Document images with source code
____________________
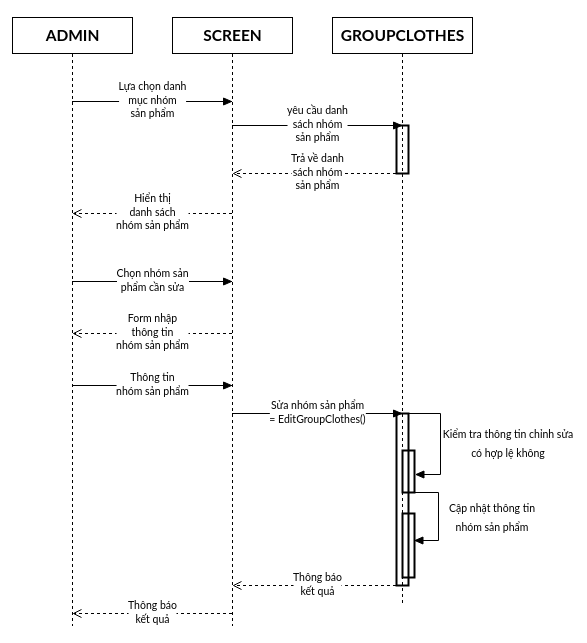
<!DOCTYPE html>
<html lang="vi">
<head>
<meta charset="utf-8">
<title>Sequence diagram: ADMIN, SCREEN, GROUPCLOTHES</title>
<style>
:root { --ink: #000; --paper: #fff; }
* { box-sizing: border-box; }
html, body { margin: 0; background: var(--paper); }
body { width: 587px; height: 643px; overflow: hidden; }
.diagram {
  position: relative; width: 587px; height: 643px; overflow: hidden;
  color: var(--ink); background: var(--paper);
  font-family: Lato, "Open Sans", sans-serif;
}
.participants { position: relative; display: flex; gap: 39px; padding: 17px 0 0 12px; }
.participant {
  display: flex; align-items: center; justify-content: center;
  width: 121px; height: 37px; border: 1px solid var(--ink); background: var(--paper);
  font-size: 15.5px; font-weight: 700; line-height: 1; white-space: nowrap;
}
.participant.wide { width: 141px; }
.connectors { position: absolute; left: 0; top: 0; }
.connectors * { stroke: var(--ink); fill: none; }
.connectors .head { fill: var(--ink); }
.lifeline, .reply { stroke-dasharray: 3 3; }
.activation rect { stroke-width: 2; }
.label, .note {
  position: absolute; transform: translate(-50%, -50%); margin: 0;
  font-size: 10.5px; text-align: center; white-space: nowrap;
}
.label { background: var(--paper); line-height: 13.5px; }
.note { line-height: 19px; }
</style>
</head>
<body>
<main class="diagram">
  <header class="participants">
    <div class="participant">ADMIN</div>
    <div class="participant">SCREEN</div>
    <div class="participant wide">GROUPCLOTHES</div>
  </header>

  <svg class="connectors" width="587" height="643" viewBox="0 0 587 643" aria-hidden="true">
    <defs>
      <path id="call-head" class="head" d="M0 0L-8 -3.5V3.5Z"/>
      <path id="reply-head" d="M9 -4L1 0L9 4"/>
    </defs>
    <g class="lifelines">
      <line class="lifeline" x1="72.5" y1="54" x2="72.5" y2="626"/>
      <line class="lifeline" x1="232.5" y1="54" x2="232.5" y2="626"/>
      <line class="lifeline" x1="402.5" y1="54" x2="402.5" y2="603"/>
    </g>
    <g class="activation">
      <rect x="396.5" y="125.5" width="12" height="48"/>
      <rect x="396.5" y="413.5" width="12" height="172"/>
      <rect x="402.5" y="450.5" width="12" height="42"/>
      <rect x="402.5" y="513.5" width="12" height="64"/>
    </g>
    <g class="calls">
      <path d="M72 101.5H232"/><use href="#call-head" x="231.5" y="101.5"/>
      <path d="M232 125.5H402"/><use href="#call-head" x="401.5" y="125.5"/>
      <path d="M72 281.5H232"/><use href="#call-head" x="231.5" y="281.5"/>
      <path d="M72 385.5H232"/><use href="#call-head" x="231.5" y="385.5"/>
      <path d="M232 413.5H402"/><use href="#call-head" x="401.5" y="413.5"/>
    </g>
    <g class="replies">
      <path class="reply" d="M402 173.5H234"/><use href="#reply-head" x="232.5" y="173.5"/>
      <path class="reply" d="M232 213.5H74"/><use href="#reply-head" x="72.5" y="213.5"/>
      <path class="reply" d="M232 333.5H74"/><use href="#reply-head" x="72.5" y="333.5"/>
      <path class="reply" d="M402 585.5H234"/><use href="#reply-head" x="232.5" y="585.5"/>
      <path class="reply" d="M232 613.5H74"/><use href="#reply-head" x="72.5" y="613.5"/>
    </g>
    <g class="self-calls">
      <path d="M408 413.5H440.5V474.5H416"/>
      <use href="#call-head" transform="translate(416 474.5) scale(-1 1)"/>
      <path d="M414 492.5H438.5V540.5H415"/>
      <use href="#call-head" transform="translate(415 540.5) scale(-1 1)"/>
    </g>
  </svg>

  <p class="label" style="left:152.5px;top:100px">Lựa chọn danh<br>mục nhóm<br>sản phẩm</p>
  <p class="label" style="left:317.5px;top:124px">yêu cầu danh<br>sách nhóm<br>sản phẩm</p>
  <p class="label" style="left:317.5px;top:172px">Trả về danh<br>sách nhóm<br>sản phẩm</p>
  <p class="label" style="left:152.5px;top:212px">Hiển thị<br>danh sách<br>nhóm sản phẩm</p>
  <p class="label" style="left:152.5px;top:280px">Chọn nhóm sản<br>phẩm cần sửa</p>
  <p class="label" style="left:152.5px;top:332px">Form nhập<br>thông tin<br>nhóm sản phẩm</p>
  <p class="label" style="left:152.5px;top:384px">Thông tin<br>nhóm sản phẩm</p>
  <p class="label" style="left:317.5px;top:412px">Sửa nhóm sản phẩm<br>= EditGroupClothes()</p>
  <p class="note" style="left:508px;top:444px">Kiểm tra thông tin chỉnh sửa<br>có hợp lệ không</p>
  <p class="note" style="left:492px;top:518px">Cập nhật thông tin<br>nhóm sản phẩm</p>
  <p class="label" style="left:317.5px;top:584px">Thông báo<br>kết quả</p>
  <p class="label" style="left:152.5px;top:612px">Thông báo<br>kết quả</p>
</main>
</body>
</html>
____________________
● TRY IT: Print the entries again exactly as they appear above. Do not print the pictures.

● SOLUTION FOR THIS TASK:
<!DOCTYPE html>
<html lang="vi">
<head>
<meta charset="utf-8">
<title>Sequence diagram: ADMIN, SCREEN, GROUPCLOTHES</title>
<style>
:root { --ink: #000; --paper: #fff; }
* { box-sizing: border-box; }
html, body { margin: 0; background: var(--paper); }
body { width: 587px; height: 643px; overflow: hidden; }
.diagram {
  position: relative; width: 587px; height: 643px; overflow: hidden;
  color: var(--ink); background: var(--paper);
  font-family: Lato, "Open Sans", sans-serif;
}
.participants { position: relative; display: flex; gap: 39px; padding: 17px 0 0 12px; }
.participant {
  display: flex; align-items: center; justify-content: center;
  width: 121px; height: 37px; border: 1px solid var(--ink); background: var(--paper);
  font-size: 15.5px; font-weight: 700; line-height: 1; white-space: nowrap;
}
.participant.wide { width: 141px; }
.connectors { position: absolute; left: 0; top: 0; }
.connectors * { stroke: var(--ink); fill: none; }
.connectors .head { fill: var(--ink); }
.lifeline, .reply { stroke-dasharray: 3 3; }
.activation rect { stroke-width: 2; }
.label, .note {
  position: absolute; transform: translate(-50%, -50%); margin: 0;
  font-size: 10.5px; text-align: center; white-space: nowrap;
}
.label { background: var(--paper); line-height: 13.5px; }
.note { line-height: 19px; }
</style>
</head>
<body>
<main class="diagram">
  <header class="participants">
    <div class="participant">ADMIN</div>
    <div class="participant">SCREEN</div>
    <div class="participant wide">GROUPCLOTHES</div>
  </header>

  <svg class="connectors" width="587" height="643" viewBox="0 0 587 643" aria-hidden="true">
    <defs>
      <path id="call-head" class="head" d="M0 0L-8 -3.5V3.5Z"/>
      <path id="reply-head" d="M9 -4L1 0L9 4"/>
    </defs>
    <g class="lifelines">
      <line class="lifeline" x1="72.5" y1="54" x2="72.5" y2="626"/>
      <line class="lifeline" x1="232.5" y1="54" x2="232.5" y2="626"/>
      <line class="lifeline" x1="402.5" y1="54" x2="402.5" y2="603"/>
    </g>
    <g class="activation">
      <rect x="396.5" y="125.5" width="12" height="48"/>
      <rect x="396.5" y="413.5" width="12" height="172"/>
      <rect x="402.5" y="450.5" width="12" height="42"/>
      <rect x="402.5" y="513.5" width="12" height="64"/>
    </g>
    <g class="calls">
      <path d="M72 101.5H232"/><use href="#call-head" x="231.5" y="101.5"/>
      <path d="M232 125.5H402"/><use href="#call-head" x="401.5" y="125.5"/>
      <path d="M72 281.5H232"/><use href="#call-head" x="231.5" y="281.5"/>
      <path d="M72 385.5H232"/><use href="#call-head" x="231.5" y="385.5"/>
      <path d="M232 413.5H402"/><use href="#call-head" x="401.5" y="413.5"/>
    </g>
    <g class="replies">
      <path class="reply" d="M402 173.5H234"/><use href="#reply-head" x="232.5" y="173.5"/>
      <path class="reply" d="M232 213.5H74"/><use href="#reply-head" x="72.5" y="213.5"/>
      <path class="reply" d="M232 333.5H74"/><use href="#reply-head" x="72.5" y="333.5"/>
      <path class="reply" d="M402 585.5H234"/><use href="#reply-head" x="232.5" y="585.5"/>
      <path class="reply" d="M232 613.5H74"/><use href="#reply-head" x="72.5" y="613.5"/>
    </g>
    <g class="self-calls">
      <path d="M408 413.5H440.5V474.5H416"/>
      <use href="#call-head" transform="translate(416 474.5) scale(-1 1)"/>
      <path d="M414 492.5H438.5V540.5H415"/>
      <use href="#call-head" transform="translate(415 540.5) scale(-1 1)"/>
    </g>
  </svg>

  <p class="label" style="left:152.5px;top:100px">Lựa chọn danh<br>mục nhóm<br>sản phẩm</p>
  <p class="label" style="left:317.5px;top:124px">yêu cầu danh<br>sách nhóm<br>sản phẩm</p>
  <p class="label" style="left:317.5px;top:172px">Trả về danh<br>sách nhóm<br>sản phẩm</p>
  <p class="label" style="left:152.5px;top:212px">Hiển thị<br>danh sách<br>nhóm sản phẩm</p>
  <p class="label" style="left:152.5px;top:280px">Chọn nhóm sản<br>phẩm cần sửa</p>
  <p class="label" style="left:152.5px;top:332px">Form nhập<br>thông tin<br>nhóm sản phẩm</p>
  <p class="label" style="left:152.5px;top:384px">Thông tin<br>nhóm sản phẩm</p>
  <p class="label" style="left:317.5px;top:412px">Sửa nhóm sản phẩm<br>= EditGroupClothes()</p>
  <p class="note" style="left:508px;top:444px">Kiểm tra thông tin chỉnh sửa<br>có hợp lệ không</p>
  <p class="note" style="left:492px;top:518px">Cập nhật thông tin<br>nhóm sản phẩm</p>
  <p class="label" style="left:317.5px;top:584px">Thông báo<br>kết quả</p>
  <p class="label" style="left:152.5px;top:612px">Thông báo<br>kết quả</p>
</main>
</body>
</html>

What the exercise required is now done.